[Source data]
------------------------------------
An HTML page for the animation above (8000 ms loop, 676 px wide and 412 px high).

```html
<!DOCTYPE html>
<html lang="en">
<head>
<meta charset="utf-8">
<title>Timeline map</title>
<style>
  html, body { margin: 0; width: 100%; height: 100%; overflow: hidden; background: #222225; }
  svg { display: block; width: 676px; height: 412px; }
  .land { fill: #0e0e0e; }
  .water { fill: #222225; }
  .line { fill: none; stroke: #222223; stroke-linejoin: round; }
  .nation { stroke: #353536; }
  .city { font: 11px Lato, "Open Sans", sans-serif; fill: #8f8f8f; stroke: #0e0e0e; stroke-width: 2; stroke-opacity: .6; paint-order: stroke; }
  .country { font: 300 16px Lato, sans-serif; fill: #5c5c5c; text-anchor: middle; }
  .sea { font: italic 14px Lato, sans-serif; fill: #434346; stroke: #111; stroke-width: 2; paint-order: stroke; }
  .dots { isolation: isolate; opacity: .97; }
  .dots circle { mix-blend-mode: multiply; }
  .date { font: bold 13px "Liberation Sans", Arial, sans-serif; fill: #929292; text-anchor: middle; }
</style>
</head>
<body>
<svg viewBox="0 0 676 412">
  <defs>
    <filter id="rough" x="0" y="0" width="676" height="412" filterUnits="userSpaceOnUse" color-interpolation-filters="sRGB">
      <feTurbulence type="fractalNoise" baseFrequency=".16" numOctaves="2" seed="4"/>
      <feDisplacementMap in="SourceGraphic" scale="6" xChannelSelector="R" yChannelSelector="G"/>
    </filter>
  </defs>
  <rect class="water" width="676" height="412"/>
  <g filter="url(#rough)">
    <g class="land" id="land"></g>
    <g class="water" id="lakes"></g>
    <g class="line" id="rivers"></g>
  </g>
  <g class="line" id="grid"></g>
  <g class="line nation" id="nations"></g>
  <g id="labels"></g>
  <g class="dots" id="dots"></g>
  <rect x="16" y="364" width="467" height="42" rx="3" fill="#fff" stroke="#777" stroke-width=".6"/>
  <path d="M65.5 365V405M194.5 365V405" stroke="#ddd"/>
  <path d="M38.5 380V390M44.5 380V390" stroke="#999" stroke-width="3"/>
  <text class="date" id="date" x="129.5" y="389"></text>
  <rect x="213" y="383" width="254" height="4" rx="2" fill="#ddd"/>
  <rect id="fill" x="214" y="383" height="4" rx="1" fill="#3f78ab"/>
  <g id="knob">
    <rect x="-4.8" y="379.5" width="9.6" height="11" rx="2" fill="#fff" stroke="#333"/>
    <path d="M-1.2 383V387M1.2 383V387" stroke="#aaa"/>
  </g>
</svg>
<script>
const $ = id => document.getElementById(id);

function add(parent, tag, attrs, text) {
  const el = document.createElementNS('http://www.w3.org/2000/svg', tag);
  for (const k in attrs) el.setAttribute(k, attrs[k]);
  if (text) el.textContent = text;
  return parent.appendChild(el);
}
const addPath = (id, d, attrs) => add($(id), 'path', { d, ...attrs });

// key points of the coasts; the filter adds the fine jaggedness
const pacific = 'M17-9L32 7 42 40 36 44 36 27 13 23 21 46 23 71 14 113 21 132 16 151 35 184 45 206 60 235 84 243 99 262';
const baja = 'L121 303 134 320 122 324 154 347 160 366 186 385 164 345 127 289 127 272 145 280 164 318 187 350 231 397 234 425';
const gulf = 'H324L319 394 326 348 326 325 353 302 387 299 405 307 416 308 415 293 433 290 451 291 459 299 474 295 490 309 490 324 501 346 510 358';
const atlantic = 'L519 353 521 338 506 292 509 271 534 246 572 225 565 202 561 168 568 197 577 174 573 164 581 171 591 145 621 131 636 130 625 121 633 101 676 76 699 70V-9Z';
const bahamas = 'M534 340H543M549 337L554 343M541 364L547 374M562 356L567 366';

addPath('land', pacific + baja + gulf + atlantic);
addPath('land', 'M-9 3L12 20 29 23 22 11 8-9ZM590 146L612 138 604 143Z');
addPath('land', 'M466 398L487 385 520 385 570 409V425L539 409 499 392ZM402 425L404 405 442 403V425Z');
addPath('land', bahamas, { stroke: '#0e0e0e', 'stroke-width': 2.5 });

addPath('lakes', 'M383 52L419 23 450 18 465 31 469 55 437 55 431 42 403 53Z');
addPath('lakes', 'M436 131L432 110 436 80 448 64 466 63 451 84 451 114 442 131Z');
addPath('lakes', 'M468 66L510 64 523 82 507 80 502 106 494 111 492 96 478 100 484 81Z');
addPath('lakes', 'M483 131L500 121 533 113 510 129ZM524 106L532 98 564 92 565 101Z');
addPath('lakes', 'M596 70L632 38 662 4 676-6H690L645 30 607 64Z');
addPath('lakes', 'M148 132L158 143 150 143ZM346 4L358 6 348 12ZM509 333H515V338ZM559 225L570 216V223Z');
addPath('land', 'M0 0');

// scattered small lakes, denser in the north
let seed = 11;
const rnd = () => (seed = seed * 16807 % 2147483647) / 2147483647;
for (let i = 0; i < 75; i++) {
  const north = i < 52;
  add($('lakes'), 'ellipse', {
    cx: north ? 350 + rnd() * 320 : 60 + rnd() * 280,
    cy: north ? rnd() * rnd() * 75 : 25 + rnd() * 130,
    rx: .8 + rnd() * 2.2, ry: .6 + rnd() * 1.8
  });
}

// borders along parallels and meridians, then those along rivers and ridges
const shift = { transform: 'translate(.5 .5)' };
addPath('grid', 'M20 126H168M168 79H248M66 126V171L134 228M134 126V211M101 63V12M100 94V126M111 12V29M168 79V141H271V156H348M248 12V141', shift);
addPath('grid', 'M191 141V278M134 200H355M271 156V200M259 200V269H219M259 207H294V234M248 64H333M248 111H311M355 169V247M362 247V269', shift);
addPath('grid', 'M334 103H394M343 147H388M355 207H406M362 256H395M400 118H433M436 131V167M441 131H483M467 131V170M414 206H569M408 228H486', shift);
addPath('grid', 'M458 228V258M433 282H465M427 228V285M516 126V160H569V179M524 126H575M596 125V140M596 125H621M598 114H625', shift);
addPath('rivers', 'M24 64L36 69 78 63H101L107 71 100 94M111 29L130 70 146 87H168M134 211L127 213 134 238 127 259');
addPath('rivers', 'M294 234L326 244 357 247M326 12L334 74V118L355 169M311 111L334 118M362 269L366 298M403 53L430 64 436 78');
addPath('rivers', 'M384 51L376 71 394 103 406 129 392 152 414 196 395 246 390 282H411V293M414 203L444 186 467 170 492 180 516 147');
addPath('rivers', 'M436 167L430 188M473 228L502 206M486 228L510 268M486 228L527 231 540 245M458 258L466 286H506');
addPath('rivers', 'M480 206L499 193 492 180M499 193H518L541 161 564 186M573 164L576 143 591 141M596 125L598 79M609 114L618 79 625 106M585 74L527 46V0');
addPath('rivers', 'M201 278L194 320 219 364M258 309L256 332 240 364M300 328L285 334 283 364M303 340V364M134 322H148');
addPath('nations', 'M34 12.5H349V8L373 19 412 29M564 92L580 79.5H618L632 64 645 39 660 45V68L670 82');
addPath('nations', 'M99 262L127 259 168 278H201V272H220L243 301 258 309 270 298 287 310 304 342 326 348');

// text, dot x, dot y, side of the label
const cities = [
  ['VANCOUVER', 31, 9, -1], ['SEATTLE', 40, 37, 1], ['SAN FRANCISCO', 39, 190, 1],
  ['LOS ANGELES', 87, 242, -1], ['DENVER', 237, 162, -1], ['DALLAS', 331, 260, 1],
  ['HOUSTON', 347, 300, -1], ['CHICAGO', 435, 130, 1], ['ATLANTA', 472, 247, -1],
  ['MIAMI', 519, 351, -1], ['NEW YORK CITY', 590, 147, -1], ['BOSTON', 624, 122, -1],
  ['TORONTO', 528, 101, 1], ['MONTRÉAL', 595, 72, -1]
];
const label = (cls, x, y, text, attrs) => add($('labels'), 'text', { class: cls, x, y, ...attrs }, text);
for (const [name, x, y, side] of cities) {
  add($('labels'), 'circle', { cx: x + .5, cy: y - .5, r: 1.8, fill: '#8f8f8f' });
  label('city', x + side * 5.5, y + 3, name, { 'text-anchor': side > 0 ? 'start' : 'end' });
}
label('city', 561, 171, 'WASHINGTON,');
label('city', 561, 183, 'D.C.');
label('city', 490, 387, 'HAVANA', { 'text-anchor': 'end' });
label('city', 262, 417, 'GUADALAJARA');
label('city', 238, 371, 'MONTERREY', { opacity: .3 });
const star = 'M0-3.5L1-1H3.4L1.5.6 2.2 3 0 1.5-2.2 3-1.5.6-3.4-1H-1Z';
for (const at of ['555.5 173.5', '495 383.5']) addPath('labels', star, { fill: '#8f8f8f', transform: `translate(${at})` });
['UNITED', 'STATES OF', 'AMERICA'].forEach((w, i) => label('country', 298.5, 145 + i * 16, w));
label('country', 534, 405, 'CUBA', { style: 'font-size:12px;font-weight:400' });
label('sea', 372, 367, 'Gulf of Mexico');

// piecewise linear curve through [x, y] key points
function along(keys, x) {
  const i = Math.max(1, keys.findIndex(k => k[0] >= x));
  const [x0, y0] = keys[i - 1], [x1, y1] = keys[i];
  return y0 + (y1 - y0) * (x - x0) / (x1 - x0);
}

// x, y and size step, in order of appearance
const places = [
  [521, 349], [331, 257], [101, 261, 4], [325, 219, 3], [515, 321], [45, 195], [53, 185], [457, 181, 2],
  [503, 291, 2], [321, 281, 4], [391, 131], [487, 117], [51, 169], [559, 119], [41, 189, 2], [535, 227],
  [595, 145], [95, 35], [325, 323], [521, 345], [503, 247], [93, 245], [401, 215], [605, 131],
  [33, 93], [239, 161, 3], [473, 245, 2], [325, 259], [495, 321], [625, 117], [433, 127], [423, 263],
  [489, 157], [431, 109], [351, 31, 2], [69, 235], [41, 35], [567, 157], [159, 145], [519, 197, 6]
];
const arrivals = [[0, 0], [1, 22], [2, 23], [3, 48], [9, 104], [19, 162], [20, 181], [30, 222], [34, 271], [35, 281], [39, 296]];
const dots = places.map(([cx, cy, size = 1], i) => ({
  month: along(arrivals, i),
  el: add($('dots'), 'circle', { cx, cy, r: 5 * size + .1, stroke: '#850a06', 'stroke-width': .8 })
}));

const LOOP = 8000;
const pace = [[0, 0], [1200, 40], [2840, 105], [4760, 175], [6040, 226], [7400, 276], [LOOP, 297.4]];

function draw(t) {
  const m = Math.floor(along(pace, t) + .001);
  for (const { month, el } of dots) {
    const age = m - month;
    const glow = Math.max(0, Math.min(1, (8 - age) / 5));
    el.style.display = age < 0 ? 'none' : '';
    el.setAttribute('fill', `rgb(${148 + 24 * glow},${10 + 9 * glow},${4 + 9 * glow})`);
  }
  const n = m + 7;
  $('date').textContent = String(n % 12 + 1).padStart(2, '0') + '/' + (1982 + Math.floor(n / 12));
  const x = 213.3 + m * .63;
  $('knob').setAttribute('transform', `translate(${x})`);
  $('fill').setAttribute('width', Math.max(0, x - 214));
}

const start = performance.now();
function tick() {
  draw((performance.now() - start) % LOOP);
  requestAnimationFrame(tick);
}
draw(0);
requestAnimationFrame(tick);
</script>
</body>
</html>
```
------------------------------------
» **About this task**
Wherever the string "land" appears in the data above, copy the line it sits in.

» **Exercise solution**
  .land { fill: #0e0e0e; }
    <g class="land" id="land"></g>
addPath('land', pacific + baja + gulf + atlantic);
addPath('land', 'M-9 3L12 20 29 23 22 11 8-9ZM590 146L612 138 604 143Z');
addPath('land', 'M466 398L487 385 520 385 570 409V425L539 409 499 392ZM402 425L404 405 442 403V425Z');
addPath('land', bahamas, { stroke: '#0e0e0e', 'stroke-width': 2.5 });
addPath('land', 'M0 0');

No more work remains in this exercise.